#### Entries supplied ####
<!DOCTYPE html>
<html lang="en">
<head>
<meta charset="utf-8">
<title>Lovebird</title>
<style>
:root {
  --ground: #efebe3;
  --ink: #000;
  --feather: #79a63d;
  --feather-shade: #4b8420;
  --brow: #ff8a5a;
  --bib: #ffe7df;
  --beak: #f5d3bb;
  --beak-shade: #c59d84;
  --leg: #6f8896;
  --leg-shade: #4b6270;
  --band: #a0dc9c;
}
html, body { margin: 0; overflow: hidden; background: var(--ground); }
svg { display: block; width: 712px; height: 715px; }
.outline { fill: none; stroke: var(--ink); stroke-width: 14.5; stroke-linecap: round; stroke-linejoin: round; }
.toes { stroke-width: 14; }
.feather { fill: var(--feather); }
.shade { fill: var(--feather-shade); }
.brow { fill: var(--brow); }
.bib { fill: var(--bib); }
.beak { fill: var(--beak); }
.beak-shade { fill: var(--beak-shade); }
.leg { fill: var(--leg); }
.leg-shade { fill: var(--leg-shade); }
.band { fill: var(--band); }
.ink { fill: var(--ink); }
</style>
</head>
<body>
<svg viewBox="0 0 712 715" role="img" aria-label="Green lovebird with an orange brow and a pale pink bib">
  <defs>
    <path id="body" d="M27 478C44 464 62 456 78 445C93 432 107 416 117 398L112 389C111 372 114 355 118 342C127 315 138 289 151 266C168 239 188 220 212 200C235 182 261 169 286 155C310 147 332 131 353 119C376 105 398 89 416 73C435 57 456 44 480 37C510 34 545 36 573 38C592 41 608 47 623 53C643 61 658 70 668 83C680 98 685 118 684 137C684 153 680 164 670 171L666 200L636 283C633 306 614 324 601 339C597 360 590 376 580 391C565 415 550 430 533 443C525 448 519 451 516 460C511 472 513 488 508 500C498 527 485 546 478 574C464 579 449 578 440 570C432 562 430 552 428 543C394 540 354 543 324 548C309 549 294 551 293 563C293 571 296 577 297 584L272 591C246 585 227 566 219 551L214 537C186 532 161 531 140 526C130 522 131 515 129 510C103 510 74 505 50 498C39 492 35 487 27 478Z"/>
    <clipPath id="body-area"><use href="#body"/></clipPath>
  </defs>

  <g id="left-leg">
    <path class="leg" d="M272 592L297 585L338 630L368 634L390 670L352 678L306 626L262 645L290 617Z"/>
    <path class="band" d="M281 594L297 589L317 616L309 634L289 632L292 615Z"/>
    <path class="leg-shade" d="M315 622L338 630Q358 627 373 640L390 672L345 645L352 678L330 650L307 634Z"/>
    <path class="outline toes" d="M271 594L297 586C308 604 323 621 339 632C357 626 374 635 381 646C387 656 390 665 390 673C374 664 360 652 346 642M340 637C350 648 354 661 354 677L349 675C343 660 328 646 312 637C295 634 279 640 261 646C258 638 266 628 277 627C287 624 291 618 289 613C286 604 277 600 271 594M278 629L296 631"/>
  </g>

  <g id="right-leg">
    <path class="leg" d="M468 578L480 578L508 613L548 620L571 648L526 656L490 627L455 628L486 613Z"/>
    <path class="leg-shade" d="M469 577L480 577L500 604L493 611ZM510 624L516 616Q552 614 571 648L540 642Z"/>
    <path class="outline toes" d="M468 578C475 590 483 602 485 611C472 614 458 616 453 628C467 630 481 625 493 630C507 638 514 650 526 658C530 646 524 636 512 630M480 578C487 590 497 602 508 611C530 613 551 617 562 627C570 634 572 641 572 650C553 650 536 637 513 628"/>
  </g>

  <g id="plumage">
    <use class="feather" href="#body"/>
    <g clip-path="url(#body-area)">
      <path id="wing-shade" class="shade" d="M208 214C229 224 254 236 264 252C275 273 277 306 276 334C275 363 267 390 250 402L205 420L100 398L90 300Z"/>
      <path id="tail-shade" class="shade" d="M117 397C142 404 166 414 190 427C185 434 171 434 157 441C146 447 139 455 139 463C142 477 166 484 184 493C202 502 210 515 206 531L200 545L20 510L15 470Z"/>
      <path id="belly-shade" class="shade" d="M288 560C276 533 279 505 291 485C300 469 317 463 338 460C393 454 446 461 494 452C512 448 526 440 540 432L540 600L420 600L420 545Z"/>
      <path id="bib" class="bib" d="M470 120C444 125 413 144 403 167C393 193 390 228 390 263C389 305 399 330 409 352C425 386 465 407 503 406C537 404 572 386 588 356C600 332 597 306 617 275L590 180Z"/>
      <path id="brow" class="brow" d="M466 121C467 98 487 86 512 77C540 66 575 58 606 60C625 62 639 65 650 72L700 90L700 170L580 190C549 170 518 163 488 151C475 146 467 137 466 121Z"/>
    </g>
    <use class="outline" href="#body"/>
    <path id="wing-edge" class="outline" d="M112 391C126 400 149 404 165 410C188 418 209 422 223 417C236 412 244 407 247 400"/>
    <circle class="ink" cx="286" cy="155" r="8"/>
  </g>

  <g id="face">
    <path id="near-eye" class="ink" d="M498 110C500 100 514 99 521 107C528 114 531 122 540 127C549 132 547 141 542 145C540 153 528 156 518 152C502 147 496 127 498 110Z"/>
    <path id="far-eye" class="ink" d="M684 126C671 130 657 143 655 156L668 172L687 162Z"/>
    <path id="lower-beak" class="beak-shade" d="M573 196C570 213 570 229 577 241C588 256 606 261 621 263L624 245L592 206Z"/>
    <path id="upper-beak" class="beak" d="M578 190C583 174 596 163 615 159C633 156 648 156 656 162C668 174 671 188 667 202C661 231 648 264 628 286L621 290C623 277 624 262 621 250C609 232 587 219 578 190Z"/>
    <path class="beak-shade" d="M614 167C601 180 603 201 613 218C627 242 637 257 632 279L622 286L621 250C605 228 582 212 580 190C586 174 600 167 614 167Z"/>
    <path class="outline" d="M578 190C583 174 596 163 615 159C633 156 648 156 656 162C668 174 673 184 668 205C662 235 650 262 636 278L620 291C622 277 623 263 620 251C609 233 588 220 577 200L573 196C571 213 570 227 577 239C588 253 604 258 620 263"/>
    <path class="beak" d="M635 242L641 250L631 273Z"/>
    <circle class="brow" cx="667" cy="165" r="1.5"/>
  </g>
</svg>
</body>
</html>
####
## Task directions
Copy the material above, line for line.

## Answer to this exercise
<!DOCTYPE html>
<html lang="en">
<head>
<meta charset="utf-8">
<title>Lovebird</title>
<style>
:root {
  --ground: #efebe3;
  --ink: #000;
  --feather: #79a63d;
  --feather-shade: #4b8420;
  --brow: #ff8a5a;
  --bib: #ffe7df;
  --beak: #f5d3bb;
  --beak-shade: #c59d84;
  --leg: #6f8896;
  --leg-shade: #4b6270;
  --band: #a0dc9c;
}
html, body { margin: 0; overflow: hidden; background: var(--ground); }
svg { display: block; width: 712px; height: 715px; }
.outline { fill: none; stroke: var(--ink); stroke-width: 14.5; stroke-linecap: round; stroke-linejoin: round; }
.toes { stroke-width: 14; }
.feather { fill: var(--feather); }
.shade { fill: var(--feather-shade); }
.brow { fill: var(--brow); }
.bib { fill: var(--bib); }
.beak { fill: var(--beak); }
.beak-shade { fill: var(--beak-shade); }
.leg { fill: var(--leg); }
.leg-shade { fill: var(--leg-shade); }
.band { fill: var(--band); }
.ink { fill: var(--ink); }
</style>
</head>
<body>
<svg viewBox="0 0 712 715" role="img" aria-label="Green lovebird with an orange brow and a pale pink bib">
  <defs>
    <path id="body" d="M27 478C44 464 62 456 78 445C93 432 107 416 117 398L112 389C111 372 114 355 118 342C127 315 138 289 151 266C168 239 188 220 212 200C235 182 261 169 286 155C310 147 332 131 353 119C376 105 398 89 416 73C435 57 456 44 480 37C510 34 545 36 573 38C592 41 608 47 623 53C643 61 658 70 668 83C680 98 685 118 684 137C684 153 680 164 670 171L666 200L636 283C633 306 614 324 601 339C597 360 590 376 580 391C565 415 550 430 533 443C525 448 519 451 516 460C511 472 513 488 508 500C498 527 485 546 478 574C464 579 449 578 440 570C432 562 430 552 428 543C394 540 354 543 324 548C309 549 294 551 293 563C293 571 296 577 297 584L272 591C246 585 227 566 219 551L214 537C186 532 161 531 140 526C130 522 131 515 129 510C103 510 74 505 50 498C39 492 35 487 27 478Z"/>
    <clipPath id="body-area"><use href="#body"/></clipPath>
  </defs>

  <g id="left-leg">
    <path class="leg" d="M272 592L297 585L338 630L368 634L390 670L352 678L306 626L262 645L290 617Z"/>
    <path class="band" d="M281 594L297 589L317 616L309 634L289 632L292 615Z"/>
    <path class="leg-shade" d="M315 622L338 630Q358 627 373 640L390 672L345 645L352 678L330 650L307 634Z"/>
    <path class="outline toes" d="M271 594L297 586C308 604 323 621 339 632C357 626 374 635 381 646C387 656 390 665 390 673C374 664 360 652 346 642M340 637C350 648 354 661 354 677L349 675C343 660 328 646 312 637C295 634 279 640 261 646C258 638 266 628 277 627C287 624 291 618 289 613C286 604 277 600 271 594M278 629L296 631"/>
  </g>

  <g id="right-leg">
    <path class="leg" d="M468 578L480 578L508 613L548 620L571 648L526 656L490 627L455 628L486 613Z"/>
    <path class="leg-shade" d="M469 577L480 577L500 604L493 611ZM510 624L516 616Q552 614 571 648L540 642Z"/>
    <path class="outline toes" d="M468 578C475 590 483 602 485 611C472 614 458 616 453 628C467 630 481 625 493 630C507 638 514 650 526 658C530 646 524 636 512 630M480 578C487 590 497 602 508 611C530 613 551 617 562 627C570 634 572 641 572 650C553 650 536 637 513 628"/>
  </g>

  <g id="plumage">
    <use class="feather" href="#body"/>
    <g clip-path="url(#body-area)">
      <path id="wing-shade" class="shade" d="M208 214C229 224 254 236 264 252C275 273 277 306 276 334C275 363 267 390 250 402L205 420L100 398L90 300Z"/>
      <path id="tail-shade" class="shade" d="M117 397C142 404 166 414 190 427C185 434 171 434 157 441C146 447 139 455 139 463C142 477 166 484 184 493C202 502 210 515 206 531L200 545L20 510L15 470Z"/>
      <path id="belly-shade" class="shade" d="M288 560C276 533 279 505 291 485C300 469 317 463 338 460C393 454 446 461 494 452C512 448 526 440 540 432L540 600L420 600L420 545Z"/>
      <path id="bib" class="bib" d="M470 120C444 125 413 144 403 167C393 193 390 228 390 263C389 305 399 330 409 352C425 386 465 407 503 406C537 404 572 386 588 356C600 332 597 306 617 275L590 180Z"/>
      <path id="brow" class="brow" d="M466 121C467 98 487 86 512 77C540 66 575 58 606 60C625 62 639 65 650 72L700 90L700 170L580 190C549 170 518 163 488 151C475 146 467 137 466 121Z"/>
    </g>
    <use class="outline" href="#body"/>
    <path id="wing-edge" class="outline" d="M112 391C126 400 149 404 165 410C188 418 209 422 223 417C236 412 244 407 247 400"/>
    <circle class="ink" cx="286" cy="155" r="8"/>
  </g>

  <g id="face">
    <path id="near-eye" class="ink" d="M498 110C500 100 514 99 521 107C528 114 531 122 540 127C549 132 547 141 542 145C540 153 528 156 518 152C502 147 496 127 498 110Z"/>
    <path id="far-eye" class="ink" d="M684 126C671 130 657 143 655 156L668 172L687 162Z"/>
    <path id="lower-beak" class="beak-shade" d="M573 196C570 213 570 229 577 241C588 256 606 261 621 263L624 245L592 206Z"/>
    <path id="upper-beak" class="beak" d="M578 190C583 174 596 163 615 159C633 156 648 156 656 162C668 174 671 188 667 202C661 231 648 264 628 286L621 290C623 277 624 262 621 250C609 232 587 219 578 190Z"/>
    <path class="beak-shade" d="M614 167C601 180 603 201 613 218C627 242 637 257 632 279L622 286L621 250C605 228 582 212 580 190C586 174 600 167 614 167Z"/>
    <path class="outline" d="M578 190C583 174 596 163 615 159C633 156 648 156 656 162C668 174 673 184 668 205C662 235 650 262 636 278L620 291C622 277 623 263 620 251C609 233 588 220 577 200L573 196C571 213 570 227 577 239C588 253 604 258 620 263"/>
    <path class="beak" d="M635 242L641 250L631 273Z"/>
    <circle class="brow" cx="667" cy="165" r="1.5"/>
  </g>
</svg>
</body>
</html>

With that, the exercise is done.